Originally created as a skateshop and clothing company, Supreme is now largely regarded as the pinnacle streetwear brand. Their red and white branded box logo— largely inspired by visual artist Barbara Kruger— has become intertwined with hype and are easily spotted on everything from laptops to fire hydrants. Though their rise to fame was long, Supreme has built a cult following that has impacted skaters, hypebeasts, and style aficionados alike.
Founded in 1994 by James Jebbia, the brand catered to skaters like never before; the original Supreme store opened on Lafayette Street in New York City and featured ample floor space lined with clothing on the perimeter of the shop to make it more accessible for skaters riding in on their boa As the brand grew, additional retail stores opened, including one on North Fairfax Avenue in Los Angeles, featuring their first indoor skate bowl. Since then, the brand has established 11 more stores across the globe in cities like Paris, London, and Tokyo.
Even though Supreme hoodies, tees, and accessories have become some of the most in demand clothing, their collaborations are even more sought after. Most Supreme drops, especially capsules made in partnership with brands like Nike, Stone Island, and The North Face, sell out online after a few minutes, and lines to enter the stores often wrap around the block. From Hanes to Levi’s to Bape, Supreme has worked with the largest brands in the fashion industry, and even the Metropolitan Transit Authority for a limited edition MetroCard. Pieces from the Louis Vuitton x Supreme collection, arguably their most infamous collab, resells for as high as $25,000.
However, Supreme’s place at the top of the streetwear industry has brought the company great risk; Jebbia himself has acknowledged the vast “criminal enterprise” of people selling fake Supreme sweatshirts, jackets, hats, and other items. Counterfeit providers like Supreme Italia and Supreme Spain have been outed for selling “legal fakes,” evidently a farcical term, which led to the seizure of counterfeit products—an estimated 12,000 goods were confiscated in San Marino, Italy in 2018.
Supreme has established itself as a community that was once full of counterculture skaters.
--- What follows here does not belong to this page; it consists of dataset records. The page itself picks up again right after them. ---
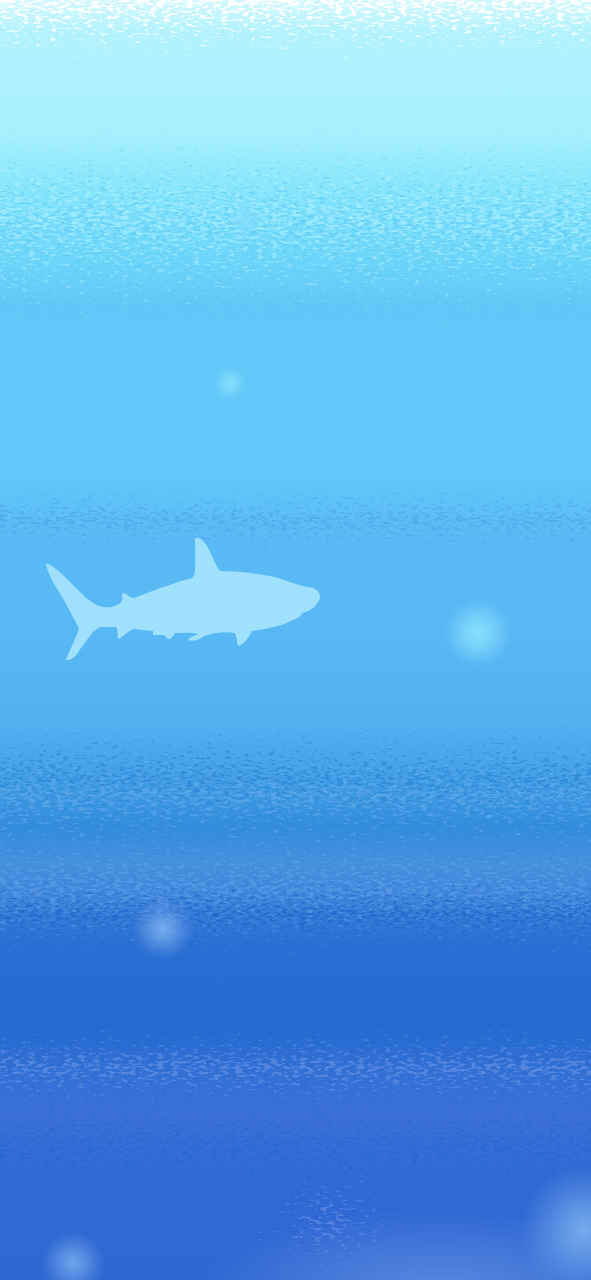
<!DOCTYPE html>
<html lang="en">
<head>
<meta charset="utf-8">
<title>Shark in open water</title>
<style>
:root {
  --foam: #ffffff;
  --shallow: #b4f3ff;
  --aqua: #5cc8f6;
  --steel: #2884d4;
  --mist: #6fb2ee;
  --deep: #2268ce;
  --violet: #7398e8;
  --shark: #9fe1fd;
}
html, body { margin: 0; width: 591px; height: 1280px; overflow: hidden; background: #5cbcf5; }
.ocean { display: block; width: 591px; height: 1280px; }
.foam { fill: var(--foam); }
.shallow { fill: var(--shallow); }
.aqua { fill: var(--aqua); }
.steel { fill: var(--steel); }
.mist { fill: var(--mist); }
.deep { fill: var(--deep); }
.violet { fill: var(--violet); }
.shark { fill: var(--shark); }
</style>
</head>
<body>
<svg class="ocean" viewBox="0 0 591 1280" role="img" aria-label="Pale shark silhouette swimming in layered blue water">
  <defs>
    <linearGradient id="water" gradientUnits="userSpaceOnUse" x1="0" y1="0" x2="0" y2="1280">
      <stop offset="0" stop-color="#d2f8ff"/>
      <stop offset=".025" stop-color="#b2f2fe"/>
      <stop offset=".1" stop-color="#a9f0fe"/>
      <stop offset=".15" stop-color="#84e5fc"/>
      <stop offset=".2" stop-color="#6dd6fa"/>
      <stop offset=".24" stop-color="#60c7f6"/>
      <stop offset=".33" stop-color="#62c9f8"/>
      <stop offset=".37" stop-color="#62c8f8"/>
      <stop offset=".42" stop-color="#5abaf5"/>
      <stop offset=".5" stop-color="#58b8f5"/>
      <stop offset=".565" stop-color="#51b1f1"/>
      <stop offset=".6" stop-color="#45a3e7"/>
      <stop offset=".645" stop-color="#318dda"/>
      <stop offset=".675" stop-color="#468fdc"/>
      <stop offset=".7" stop-color="#4084d9"/>
      <stop offset=".735" stop-color="#2a6fd3"/>
      <stop offset=".8" stop-color="#246acf"/>
      <stop offset=".84" stop-color="#3270d5"/>
      <stop offset=".87" stop-color="#3b70d7"/>
      <stop offset=".93" stop-color="#3069d4"/>
      <stop offset="1" stop-color="#2f68d2"/>
    </linearGradient>

    <linearGradient id="fade-both" x1="0" y1="0" x2="0" y2="1">
      <stop offset="0" stop-color="#fff" stop-opacity=".4"/>
      <stop offset=".5" stop-color="#fff" stop-opacity=".95"/>
      <stop offset="1" stop-color="#fff" stop-opacity=".4"/>
    </linearGradient>
    <linearGradient id="fade-down" x1="0" y1="0" x2="0" y2="1">
      <stop offset="0" stop-color="#fff"/>
      <stop offset="1" stop-color="#fff" stop-opacity=".4"/>
    </linearGradient>
    <radialGradient id="fade-round">
      <stop offset="0" stop-color="#fff" stop-opacity=".9"/>
      <stop offset="1" stop-color="#fff" stop-opacity=".3"/>
    </radialGradient>
    <mask id="band" maskContentUnits="objectBoundingBox" x="0" y="0" width="1" height="1">
      <rect width="1" height="1" fill="url(#fade-both)"/>
    </mask>
    <mask id="surface" maskContentUnits="objectBoundingBox" x="0" y="0" width="1" height="1">
      <rect width="1" height="1" fill="url(#fade-down)"/>
    </mask>
    <mask id="patch" maskContentUnits="objectBoundingBox" x="0" y="0" width="1" height="1">
      <rect width="1" height="1" fill="url(#fade-round)"/>
    </mask>

    <!-- Speckles a soft shape into chalky flecks, denser where it is more opaque -->
    <filter id="grain" x="0" y="0" width="1" height="1" color-interpolation-filters="sRGB">
      <feTurbulence type="fractalNoise" baseFrequency=".14 .36" numOctaves="3" seed="8"/>
      <feColorMatrix values="0 0 0 0 1  0 0 0 0 1  0 0 0 0 1  1 0 0 0 0" result="noise"/>
      <feComposite in="noise" in2="SourceGraphic" operator="arithmetic" k2=".6" k3=".4"/>
      <feComponentTransfer result="flecks">
        <feFuncA type="linear" slope="14" intercept="-9.2"/>
      </feComponentTransfer>
      <feComposite in="SourceGraphic" in2="flecks" operator="in"/>
    </filter>
    <filter id="grain-dark" x="0" y="0" width="1" height="1" color-interpolation-filters="sRGB">
      <feTurbulence type="fractalNoise" baseFrequency=".16 .4" numOctaves="3" seed="31"/>
      <feColorMatrix values="0 0 0 0 1  0 0 0 0 1  0 0 0 0 1  1 0 0 0 0" result="noise"/>
      <feComposite in="noise" in2="SourceGraphic" operator="arithmetic" k2=".6" k3=".4"/>
      <feComponentTransfer result="flecks">
        <feFuncA type="linear" slope="14" intercept="-9.2"/>
      </feComponentTransfer>
      <feComposite in="SourceGraphic" in2="flecks" operator="in"/>
    </filter>

    <radialGradient id="glow">
      <stop offset="0" stop-color="#86e0fc"/>
      <stop offset=".4" stop-color="#82dcfb" stop-opacity=".75"/>
      <stop offset="1" stop-color="#7cd6fa" stop-opacity="0"/>
    </radialGradient>
    <radialGradient id="glow-deep">
      <stop offset="0" stop-color="#7fb4f0" stop-opacity=".9"/>
      <stop offset=".4" stop-color="#78acec" stop-opacity=".6"/>
      <stop offset="1" stop-color="#6c9ee6" stop-opacity="0"/>
    </radialGradient>
    <radialGradient id="haze">
      <stop offset="0" stop-color="#6a92e4" stop-opacity=".75"/>
      <stop offset="1" stop-color="#6a92e4" stop-opacity="0"/>
    </radialGradient>
  </defs>

  <rect id="sea" width="591" height="1280" fill="url(#water)"/>
  <ellipse class="haze" cx="440" cy="1290" rx="240" ry="80" fill="url(#haze)"/>

  <g id="upper-water">
    <g filter="url(#grain)"><rect class="foam" width="591" height="75" mask="url(#surface)"/></g>
    <g filter="url(#grain-dark)" opacity=".6"><rect class="aqua" y="110" width="591" height="230" mask="url(#band)"/></g>
    <g filter="url(#grain)" opacity=".6"><rect class="shallow" y="90" width="591" height="260" mask="url(#band)"/></g>
    <g filter="url(#grain-dark)" opacity=".25"><rect class="steel" y="470" width="591" height="100" mask="url(#band)"/></g>
  </g>

  <g id="twilight-water">
    <g filter="url(#grain-dark)" opacity=".7"><rect class="steel" y="710" width="591" height="140" mask="url(#band)"/></g>
    <g filter="url(#grain)" opacity=".55"><rect class="mist" y="720" width="591" height="150" mask="url(#band)"/></g>
    <g filter="url(#grain)" opacity=".4"><rect class="mist" y="800" width="591" height="180" mask="url(#band)"/></g>
    <g filter="url(#grain-dark)" opacity=".85"><rect class="deep" y="860" width="591" height="110" mask="url(#band)"/></g>
  </g>

  <g id="deep-water">
    <g filter="url(#grain)" opacity=".6"><rect class="violet" y="1015" width="591" height="105" mask="url(#band)"/></g>
    <g filter="url(#grain-dark)" opacity=".6"><rect class="deep" y="1060" width="591" height="180" mask="url(#band)"/></g>
    <g filter="url(#grain)" opacity=".6"><ellipse class="violet" cx="330" cy="1220" rx="120" ry="95" mask="url(#patch)"/></g>
  </g>

  <g id="drifting-lights">
    <circle cx="245" cy="220" r="15" fill="url(#glow)" opacity=".9"/>
    <circle cx="230" cy="383" r="17" fill="url(#glow)"/>
    <circle cx="478" cy="633" r="34" fill="url(#glow)"/>
    <circle cx="163" cy="929" r="31" fill="url(#glow-deep)"/>
    <circle cx="73" cy="1263" r="32" fill="url(#glow-deep)" opacity=".9"/>
    <circle cx="584" cy="1230" r="64" fill="url(#glow-deep)"/>
  </g>

  <path class="shark" d="M46 563 C52 565 59 571 69 581 C79 591 91 605 103 607 C111 608 118 606 121 602 C124 599 121 595 123 593 C127 593 129 598 134 598 C150 592 170 584 192 578 C196 575 195 566 195 557 L195 539 C198 536 203 540 207 546 C212 554 215 565 220 571 C236 571 254 573 270 576 C285 579 296 585 307 587 C315 587 321 592 320 598 C318 604 312 611 302 613 C301 617 296 619 291 621 C279 627 265 629 252 631 C249 637 245 643 239 646 C236 645 238 639 235 633 C224 631 214 633 204 636 C199 640 193 642 188 640 C190 637 195 636 198 634 C190 632 182 633 175 633 C174 636 171 639 168 639 L164 635 L153 635 L153 631 C146 630 139 630 133 629 C128 631 124 636 119 639 C116 637 119 631 116 627 L100 627 C92 631 88 639 81 648 C77 654 73 661 66 660 C69 651 76 639 79 628 C75 621 70 611 65 602 C58 589 48 577 46 563 Z"/>
</svg>
</body>
</html>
But it has since evolved to be more mainstream. Although its consumer base has grown, the spirit of skating has remained integral to the culture Supreme advocates for.